“I thought they might not get swept by the Diamondbacks,” said my father in between grill checks.
“They play again tomorrow!” I reminded him, for some reason defending the Phillies.
“You’d at least like to them split the series, though,” he said.
“Yeah,” I replied, “they don’t really do that anymore.”
With the sun shining and the Hawaiian shirt giveaway, today’s matinee with the Diamondbacks felt like a dream vacation, on which you were for inexplicably forced to watch two bad teams play a baseball game. And bad it was! Jimmy Paredes dropped a line drive. Odubel Herrera kicked a fly ball. Cameron Rupp snapped the handle off his bat with his bare hands and almost stabbed himself in the torso. Late inning defensive whiz Peter Bourjos fell down while fielding. The one Phillies run came on a Tommy Joseph double play ball that occurred in the sixth inning when he successfully drove an Archie Bradley pitch straight into the ground with the bases loaded.
It’s not a “fun” team that allows you such confidence in their ability to screw up a bases loaded, no outs scenario. My presumption had been that they would find a way to score zero runs, but as broadcast pioneer Tom McCarthy informed us - and Mike Schmidt confirmed - the Diamondbacks would allow the run to score in favor of securing two outs. Neat!
Cody Asche got good wood on the next pitch, but his line drive had a bit too high of an arch and Michael Bourn was able to track it down, stranding the last real gasp of Phillies offense - Paredes, of all people - on third base. The total Phillies output for the day was three singles; one each from Asche, Paredes, and Herrera.

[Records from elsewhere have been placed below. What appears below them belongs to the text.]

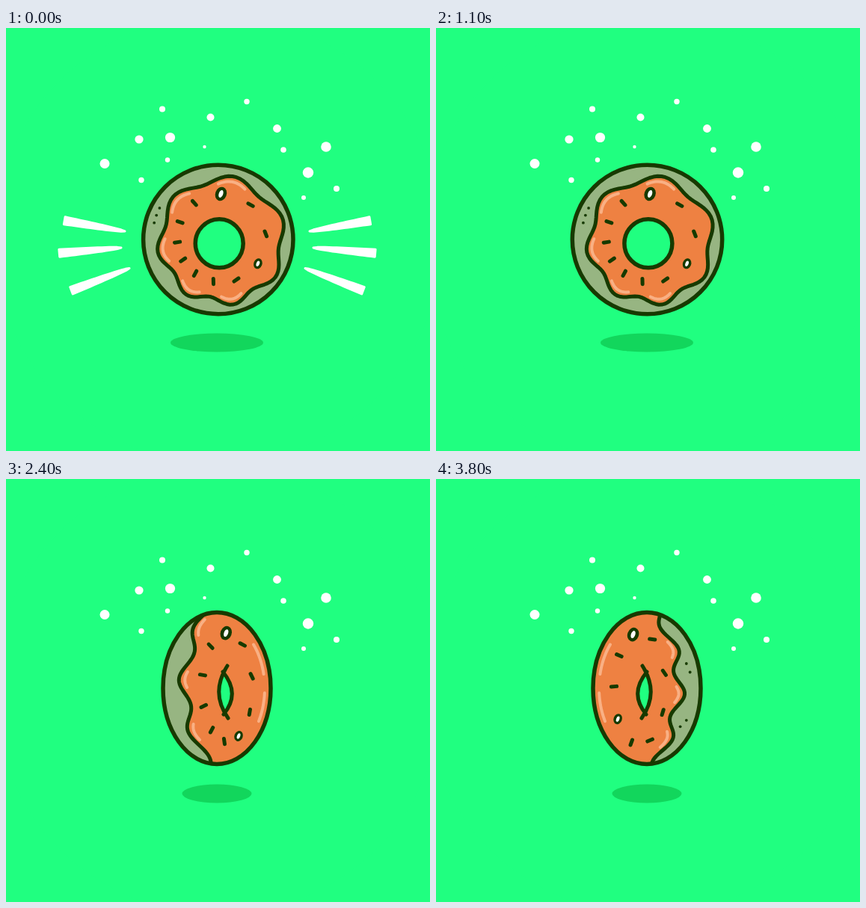
An HTML page that plays this animation: 567x566 px, repeating every 3.9 s.

```html
<!DOCTYPE html>
<html lang="en">
<head>
<meta charset="utf-8">
<title>Spinning donut</title>
<style>
html, body { margin: 0; width: 100%; height: 100%; overflow: hidden; background: #20ff80; }
svg { display: block; width: 567px; height: 566px; }
</style>
</head>
<body>
<svg id="stage" viewBox="0 0 567 566"></svg>
<script>
const BG = '#20ff80', INK = '#173a00', ICING = '#ee8142', DOUGH = '#97b582', SHINE = '#f9b084';
const STEP = 100, LOOP = 3900, SPIN_START = 15, RAYS_END = 8;
const CX = 282, CY = 280, RY = 101.5;
const stage = document.getElementById('stage');
const cos = deg => Math.cos(deg * Math.PI / 180);
const sin = deg => Math.sin(deg * Math.PI / 180);

function el(parent, tag, attrs) {
  const node = document.createElementNS('http://www.w3.org/2000/svg', tag);
  for (const key in attrs) node.setAttribute(key, attrs[key]);
  parent.appendChild(node);
  return node;
}

const shape = (g, d, fill, stroke = 'none', width = 5.5) => el(g, 'path', {
  d, fill, stroke, 'stroke-width': width, 'stroke-linecap': 'round', 'stroke-linejoin': 'round'
});
const oval = (g, cx, cy, rx, ry, fill, stroke = 'none') =>
  el(g, 'ellipse', { cx, cy, rx, ry, fill, stroke, 'stroke-width': 5.5 });

// Path through fn(t) for t between from and to
function trace(fn, from, to, n = 16) {
  const points = [];
  for (let i = 0; i <= n; i++) {
    points.push(fn(from + (to - from) * i / n).map(v => v.toFixed(2)));
  }
  return 'M' + points.join('L');
}

const around = (cx, cy, rx, ry) => deg => [cx + rx * cos(deg), cy + ry * sin(deg)];

function sprinkle(g, x, y, tilt) {
  const dx = 3.6 * cos(tilt), dy = 3.6 * sin(tilt);
  shape(g, `M${x - dx},${y - dy}L${x + dx},${y + dy}`, 'none', INK, 5);
}

function chip(g, x, y, size) {
  const spot = el(g, 'g', { transform: `translate(${x} ${y}) rotate(20) scale(${size})` });
  oval(spot, 0, 0, 7.5, 9.5, INK);
  oval(spot, 0, 0, 2.8, 5.2, '#fff');
}

// Toppings circle the hole, bunched towards one angle
function toppings(g, o) {
  for (let i = 0; i < o.count; i++) {
    const t = o.start + i * 360 / o.count;
    const deg = t + o.shift + o.bunch * cos(t - o.peak);
    const r = o.r + o.swell * cos(deg - o.far);
    const [x, y] = around(o.cx, o.cy, o.rx * r, o.ry * r)(deg);
    if (i === 0) chip(g, x, y, 1);
    else if (i === o.chip) chip(g, x, y, .75);
    else sprinkle(g, x, y, cos(deg) > 0 ? deg + 80 : deg - 10);
  }
}

// Small pores on an arc of the dough
function pores(g, rx, ry, from, step, count) {
  for (let i = 0; i < count; i++) {
    const [x, y] = around(CX, CY, rx, ry)(from + i * step);
    oval(g, x, y, 1.9, 1.9, INK);
  }
}

// Seven soft lobes, wider apart at the upper left
const icing = scale => t => {
  const r = scale * (82 + 5 * cos(7 * (t - 29)) + 4.5 * cos(t - 20));
  return around(284, 283, r, r)(t - 5 + 10 * cos(t));
};

function front(g) {
  oval(g, 283.8, 283, 100.2, 99.7, DOUGH, INK);
  shape(g, trace(icing(1), 0, 360, 120) + 'Z', ICING, INK, 5);
  for (let k = 1; k < 6; k++) {
    const bump = 29 + k * 360 / 7;
    shape(g, trace(icing(.915), bump - 12, bump + 12), 'none', SHINE, 4);
  }
  toppings(g, { cx: 285, cy: 288, rx: 59, ry: 59, count: 11, start: -80, shift: 3, bunch: 12,
    peak: 75, r: 1, swell: .13, far: -65, chip: 3 });
  pores(g, 86, 86, 193, 7, 3);
  oval(g, 285.2, 288.3, 32, 32.5, BG, INK);
}

// Upright donut split by a wavy edge; cover lies beyond it on the given side
function split(g, o) {
  const id = 'clip-' + g.id, outline = { cx: CX, cy: CY, rx: o.rx, ry: RY };
  const bulge = y => 16 + 28 * Math.cos((y - 277) / 62) + 7 * cos(360 * (y - o.phase) / o.period);
  const edge = inset => y => [CX + o.side * (o.depth * bulge(y) - inset), y];
  const far = CX + o.side * 100;
  el(el(g, 'clipPath', { id }), 'ellipse', outline);
  oval(g, CX, CY, o.rx, RY, o.base);
  const part = el(g, 'g', { 'clip-path': `url(#${id})` });
  const wave = trace(edge(0), 170, 390, 80);
  shape(part, `${wave}L${far},390L${far},170Z`, o.cover);
  shape(part, wave, 'none', INK, 5);
  oval(g, CX, CY, o.rx, RY, 'none', INK);
  return edge;
}

// Narrow hole whose inner wall runs past the opening
function lens(g, x, side) {
  const hole = el(g, 'g', { transform: `translate(${x} 286) scale(${side} 1)` });
  shape(hole, 'M-2,-28Q-16,0 0,31Q19,1 -2,-28Z', BG);
  shape(hole, 'M3,-36Q-20,0 4,34M-3,-28Q21,1 -2,29', 'none', INK, 5);
}

function angled(g, o) {
  const edge = split(g, { rx: 72, depth: 1, base: ICING, cover: DOUGH, ...o });
  for (let k = -1; k < 2; k++) {
    const y = o.phase + k * o.period;
    shape(g, trace(edge(8), y - 10, y + 11), 'none', SHINE, 4);
  }
  const rim = around(CX, CY, -o.side * 64, 91);
  shape(g, trace(rim, -40, -12) + trace(rim, 4, 29), 'none', SHINE, 4);
  lens(g, o.hole, -o.side);
  toppings(g, { cx: o.hole, cy: 286, rx: 36, ry: 78, ...o.ring });
}

const faceRight = g => angled(g, { side: -1, phase: 268, period: 70, hole: 293,
  ring: { count: 10, start: -88, shift: 0, bunch: 0, peak: 0, r: .93, swell: .12, far: -50, chip: 4 } });

function faceLeft(g) {
  angled(g, { side: 1, phase: 288, period: 60, hole: 279,
    ring: { count: 9, start: -113, shift: 16, bunch: 17, peak: 85, r: .95, swell: .2, far: 200, chip: 6 } });
  pores(g, 61, 66, -30, 11, 2);
  pores(g, 68, 68, 39, 10, 2);
}

function edgeOn(g) {
  split(g, { rx: 44, side: 1, depth: .45, phase: 288, period: 60, base: DOUGH, cover: ICING });
  pores(g, 24, 60, 140, 30, 3);
}

function backAngled(g) {
  split(g, { rx: 72, side: 1, depth: 1.1, phase: 288, period: 60, base: DOUGH, cover: ICING });
  lens(g, 279, -1);
  pores(g, 46, 60, 120, 35, 4);
}

function back(g) {
  oval(g, CX, 283, 100.2, 99.7, DOUGH, INK);
  oval(g, 280, 288.3, 32, 32.5, BG, INK);
  pores(g, 70, 70, 30, 72, 5);
}

oval(stage, 283.5, 283, 300, 300, BG);
const shadow = oval(stage, CX, 421, 62, 12.5, '#12d65c');

// x, y, radius of each speck
'132,181.5,6.5 178,149,5.6 209,108.5,4 219.5,146.5,6.6 216,176.5,3.2 181,203.5,3.7 265.5,159,2.2 273.5,119.5,5 322,98.5,3.7 362.5,134.5,5.4 371,163,3.8 428,159,6.8 404,193.5,7.2 398,227,3 442,215,4'
  .split(' ').forEach(speck => {
    const [x, y, r] = speck.split(',');
    oval(stage, x, y, r, r, '#fff');
  });

// Brush stroke that widens from its tip
function ray(g, x, y, length, deg) {
  const side = sign => s => {
    const along = s * length, out = sign * 5 * Math.pow(s, .55);
    return [x + along * cos(deg) - out * sin(deg), y + along * sin(deg) + out * cos(deg)];
  };
  const d = trace(side(1), 0, 1) + trace(side(-1), 1, 0).replace('M', 'L') + 'Z';
  shape(g, d, '#fff', '#fff', 3);
}

const MIRROR = `translate(${2 * CX + 1} 0) scale(-1 1)`;
const rays = el(stage, 'g', {});
for (const transform of ['', MIRROR]) {
  const g = el(rays, 'g', { transform });
  ray(g, 159, 272, 82, 190);
  ray(g, 154, 294, 83, 175);
  ray(g, 165, 321.5, 83, 159);
}

// One turn in eighths, beginning just after the front view
const poses = [[faceRight], [edgeOn], [backAngled], [back], [backAngled, MIRROR],
  [edgeOn, MIRROR], [faceLeft], [front]].map(([draw, transform = ''], i) => {
  const g = el(stage, 'g', { id: 'pose' + i, transform });
  draw(g);
  return g;
});
const SHADOW = [46.5, 31, 46.5, 62];
const SHAKE = [0, 2, -1.3];

function show(ms) {
  const tick = Math.floor((ms % LOOP) / STEP);
  const spinning = tick > SPIN_START;
  const pose = spinning ? tick % 8 : 7;
  poses.forEach((g, i) => g.setAttribute('display', i === pose ? 'inline' : 'none'));
  poses[7].setAttribute('transform', `translate(${spinning ? 0 : SHAKE[tick % 3]} 0)`);
  shadow.setAttribute('rx', SHADOW[pose % 4]);
  rays.setAttribute('display', tick < RAYS_END ? 'inline' : 'none');
}

const start = performance.now();
function frame() {
  show(performance.now() - start);
  requestAnimationFrame(frame);
}
show(0);
requestAnimationFrame(frame);
</script>
</body>
</html>
```
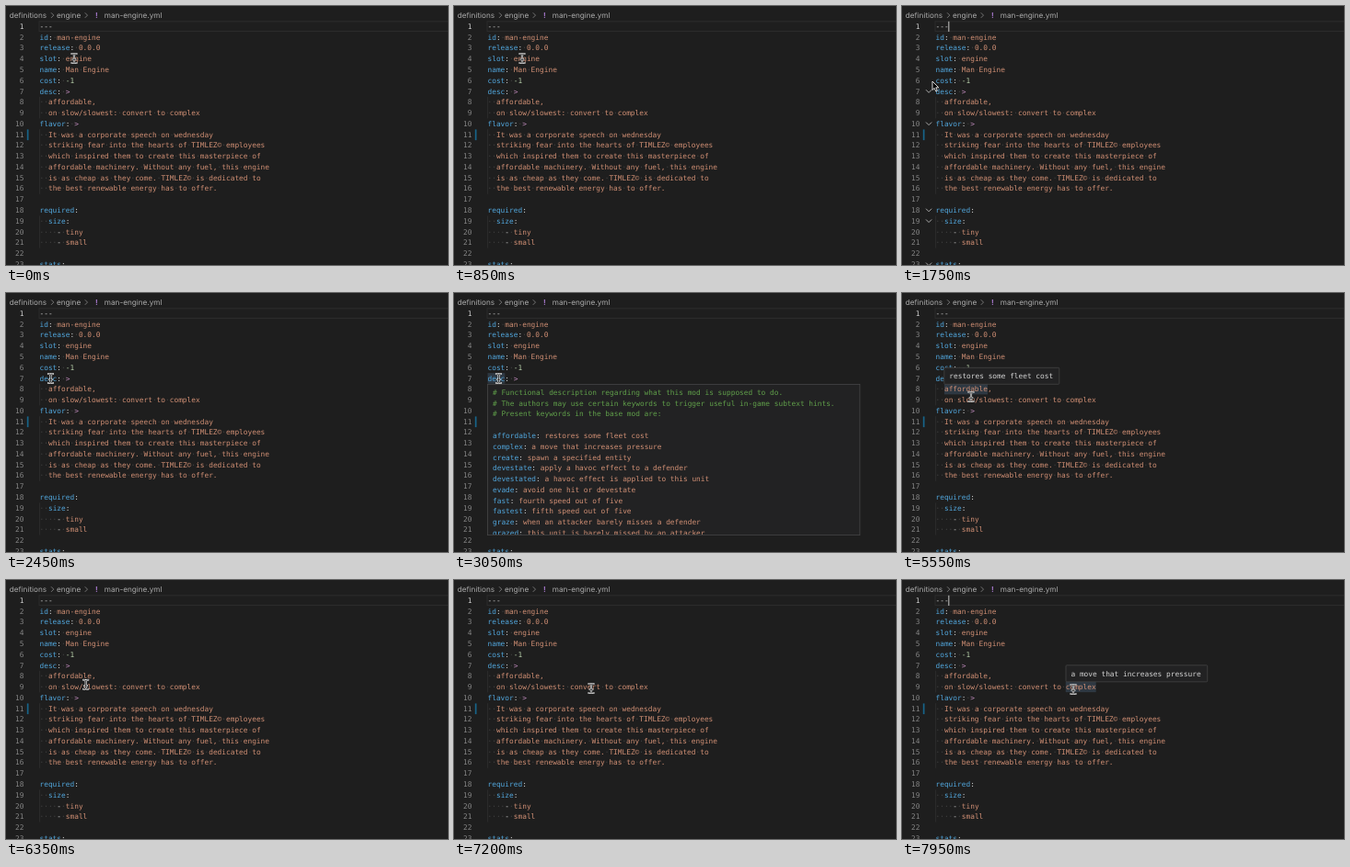
Write an HTML page that moves like this. It is 480 by 282 pixels and loops after 8000 ms.

```html
<!DOCTYPE html>
<html lang="en">
<head>
<meta charset="utf-8">
<title>Editor hover hints</title>
<style>
  html, body { margin: 0; width: 100%; height: 100%; overflow: hidden; background: #1e1e1e; }
  svg { display: block; }
  text { font: 7.82px "DejaVu Sans Mono", monospace; white-space: pre; text-rendering: geometricPrecision; }
  .crumb text { font: 8.2px Inter, sans-serif; fill: #a9a9a9; }
  .num { fill: #858585; text-anchor: end; }
  .box { fill: #222223; stroke: #454545; stroke-width: .8; }
  .mark { fill: #3a4a5a; opacity: .6; }
  .line { fill: none; stroke-linecap: round; stroke-linejoin: round; }
</style>
</head>
<body>
<svg id="stage" width="480" height="282"></svg>
<script>
const LOOP = 8000, LEFT = 36.5, CHAR = 4.708, ROW = 11.77, BASE = 24.9;
const KEY = '#51a6dc', STR = '#d08f74', NUM = '#b5cea8', PLAIN = '#d4d4d4',
      NOTE = '#609f4a', FOLD = '#c08bbd', DOT = '#444';

const source = `---
id: man-engine
release: 0.0.0
slot: engine
name: Man Engine
cost: -1
desc: >
  affordable,
  on slow/slowest: convert to complex
flavor: >
  It was a corporate speech on wednesday
  striking fear into the hearts of TIMLEZ© employees
  which inspired them to create this masterpiece of
  affordable machinery. Without any fuel, this engine
  is as cheap as they come. TIMLEZ© is dedicated to
  the best renewable energy has to offer.

required:
  size:
    - tiny
    - small

stats:`.split('\n');

const hint = `# Functional description regarding what this mod is supposed to do.
# The authors may use certain keywords to trigger useful in-game subtext hints.
# Present keywords in the base mod are:

affordable: restores some fleet cost
complex: a move that increases pressure
create: spawn a specified entity
devestate: apply a havoc effect to a defender
devestated: a havoc effect is applied to this unit
evade: avoid one hit or devestate
fast: fourth speed out of five
fastest: fifth speed out of five
graze: when an attacker barely misses a defender
grazed: this unit is barely missed by an attacker`.split('\n');

const rowY = n => BASE + (n - 1) * ROW;
const span = (s, fill) => `<tspan fill="${fill}">${s}</tspan>`;
const text = (x, y, s, attr = '') => `<text x="${x}" y="${y}" ${attr}>${s}</text>`;
const rect = (x, y, w, h, attr) => `<rect x="${x}" y="${y}" width="${w}" height="${h}" ${attr}/>`;
const path = (d, stroke, width) => `<path class="line" d="${d}" stroke="${stroke}" stroke-width="${width}"/>`;

// Splits one YAML line into [text, colour] pairs
function tokens(line) {
  let m;
  if (line === '---') return [[line, PLAIN]];
  if (line[0] === '#') return [[line, NOTE]];
  if ((m = line.match(/^(\s*\w+)(:)(.*)$/))) {
    const value = m[3].trim();
    const fill = value === '>' ? FOLD : /^-\d/.test(value) ? NUM : STR;
    return [[m[1], KEY], [m[2], PLAIN], [m[3], fill]];
  }
  if ((m = line.match(/^(\s*- )(.*)$/))) return [[m[1], PLAIN], [m[2], STR]];
  return [[line, STR]];
}

function paint(line, dots) {
  return tokens(line).map(([s, fill]) =>
    span(dots ? s.replace(/ +/g, gap => span('·'.repeat(gap.length), DOT)) : s, fill)).join('');
}

const tooltip = (id, x, y, w, s) =>
  `<g id="${id}">${rect(x, y, w, 18, 'class="box" rx="1"')}${text(x + 5.5, y + 11.7, s, `fill="${PLAIN}"`)}</g>`;

const mark = (id, row, col, len) =>
  rect(LEFT + col * CHAR, rowY(row) - 8.4, len * CHAR, 11.5, `id="${id}" class="mark"`);

const guide = (row, count) => rect(LEFT, rowY(row) - 8.4, .6, count * ROW, 'fill="#363636"');

const crumbs = `<g class="crumb">
  ${text(3.8, 13, 'definitions')}${text(55, 13, 'engine')}${text(106.8, 13, 'man-engine.yml')}
  ${text(97, 13, '!', 'style="fill:#a074c4;font-weight:700"')}
  ${path('M49.3 7.6l2.5 2.5-2.5 2.5M86 7.6l2.5 2.5-2.5 2.5', '#8a8a8a', .8)}</g>`;

const editor = source.map((line, i) =>
  text(19.4, rowY(i + 1), i + 1, `class="num"${i ? '' : ' style="fill:#d0d0d0"'}`) +
  text(LEFT, rowY(i + 1), paint(line, true))).join('');

const folds = [7, 10, 18, 19, 23].map(n =>
  path(`M26.3 ${rowY(n) - 4}l2.8 2.8 2.8-2.8`, '#b8b8b8', .9)).join('');

const beam = 'M-2.6-5Q-.2-5 0-3.8Q.2-5 2.6-5M0-3.8V3.8M-2.6 5Q-.2 5 0 3.8Q.2 5 2.6 5M-1.4 1.3H1.4';

document.getElementById('stage').innerHTML = `
  ${rect(36, 16.8, 450, 10.7, 'fill="none" stroke="#2b2b2b" stroke-width="1.1"')}
  ${crumbs}
  ${rect(22.8, rowY(11) - 8.2, 1.7, 11.7, 'fill="#176489"')}
  ${guide(8, 2)}${guide(11, 6)}${guide(19, 3)}
  ${mark('descMark', 7, 0, 4)}${mark('affordMark', 8, 2, 10)}${mark('complexMark', 9, 30, 7)}
  ${editor}
  <g id="folds">${folds}</g>
  ${rect(50.2, 16.8, 1.2, 11.2, 'id="caret" fill="#aeafad"')}
  <g id="descTip">
    ${rect(36.5, 99.4, 404.3, 164.2, 'class="box"')}
    <svg x="37" y="100" width="403" height="163">
      ${hint.map((line, i) => text(5, 10.9 + i * ROW, paint(line))).join('')}
    </svg>
  </g>
  ${tooltip('affordTip', 45.8, 81.3, 125, 'restores some fleet cost')}
  ${tooltip('complexTip', 178, 92.8, 153.7, 'a move that increases pressure')}
  <g id="beam">${path(beam, '#f2f2f2', 2.1)}${path(beam, '#111', .75)}</g>
  <path id="arrow" d="M0 0V9.4L2.2 7.4 3.7 10.9 5.3 10.2 3.8 6.8H6.8Z"
    fill="#000" stroke="#eee" stroke-width=".9" stroke-linejoin="round"/>`;

// Pointer stops: time, x, y
const stops = [
  [0, 74, 57], [1250, 74, 57], [1600, 33, 82], [1850, 33, 82], [2350, 48.5, 93],
  [4000, 48.5, 93], [4250, 78, 93], [4350, 78, 93], [4650, 75, 113], [6150, 75, 113],
  [6950, 149, 118], [7200, 149, 118], [7500, 186, 119], [LOOP, 186, 119]
];

// Visible spans: id, from, to
const spans = [
  ['descTip', 2975, 4425], ['descMark', 2975, 4150],
  ['affordTip', 4925, 6325], ['affordMark', 4925, 6325],
  ['complexTip', 7775, LOOP], ['complexMark', 7775, LOOP]
];

const get = id => document.getElementById(id);
const show = (id, on) => get(id).style.visibility = on ? 'visible' : 'hidden';
const clamp = v => Math.min(1, Math.max(0, v));

function pointer(t) {
  const i = stops.findIndex(s => s[0] > t);
  const [t0, x0, y0] = stops[i - 1], [t1, x1, y1] = stops[i];
  const u = (t - t0) / (t1 - t0), e = u * u * (3 - 2 * u);
  return [x0 + (x1 - x0) * e, y0 + (y1 - y0) * e];
}

function draw(t) {
  const [x, y] = pointer(t), inGutter = x < 36;
  for (const id of ['beam', 'arrow']) get(id).setAttribute('transform', `translate(${x} ${y})`);
  show('arrow', inGutter);
  show('beam', !inGutter);
  spans.forEach(([id, from, to]) => show(id, t >= from && t < to));
  show('caret', t >= 30 && Math.floor((t - 30) / 420) % 2 === 0);
  get('folds').style.opacity = Math.min(clamp((t - 1450) / 200), clamp((2050 - t) / 200));
}

const start = performance.now();
function frame() {
  draw((performance.now() - start) % LOOP);
  requestAnimationFrame(frame);
}
frame();
</script>
</body>
</html>
```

There is just no pop to this lineup, and the powerless swings seem even slower and the frantic, desperate at-bats even more frustrating when they are happening in soaking wet heat. Don’t forget - only one more month before the season’s halfway mark!
The good news was that Zach Eflin’s second big league start was much, much better than his first. It wouldn’t have taken much to be so. But instead of quitting baseball forever, Eflin went out there anyway, like some sort of cool, lone bad-ass.
Zach Eflin warming up to 'Free Bird'.— Jon Johnson (@jonjohnsonwip) June 19, 2016
He threw 5.2 innings, allowing two runs, four hits, and a walk with three strikeouts. Pete Mackanin yanked him after 88 pitches in favor of David Hernandez, who allowed a run in 1.1 innings, and some slow-moving mess of relievers followed until the game came to a merciful end. Who even knows who is out in that pen anymore? Scott Eyre? Probably. But Eflin battled around a high strike zone, Paul Goldschmidt, and a lead-off double in the third to keep the suppressible Arizona offense as suppressed as it is supposed to be. That’s when a good team would have backed their rook with a couple of runs, but this is the Phillies, so they just sort of took turns letting each other down.
Jake Lamb, Phil Gosselin, and Brandon Drury all had two-hit days for the D-Backs, who will waltz into Citizens Bank Park tomorrow thinking they are about to finish a four-game sweep of the Phillies. They will probably be right.
May 19: 24-17, 1 game back of 1st place— Meghan Montemurro (@M_Montemurro) June 19, 2016
June 19: 30-40, 13.5 games back of 1st place
Been a quick, hard-to-watch regression for #Phillies.
I’m starting to think the Phillies may not be the story of the year.
Ah well. Maybe Jon Snow will finally gut Ramsay Bolton tonight.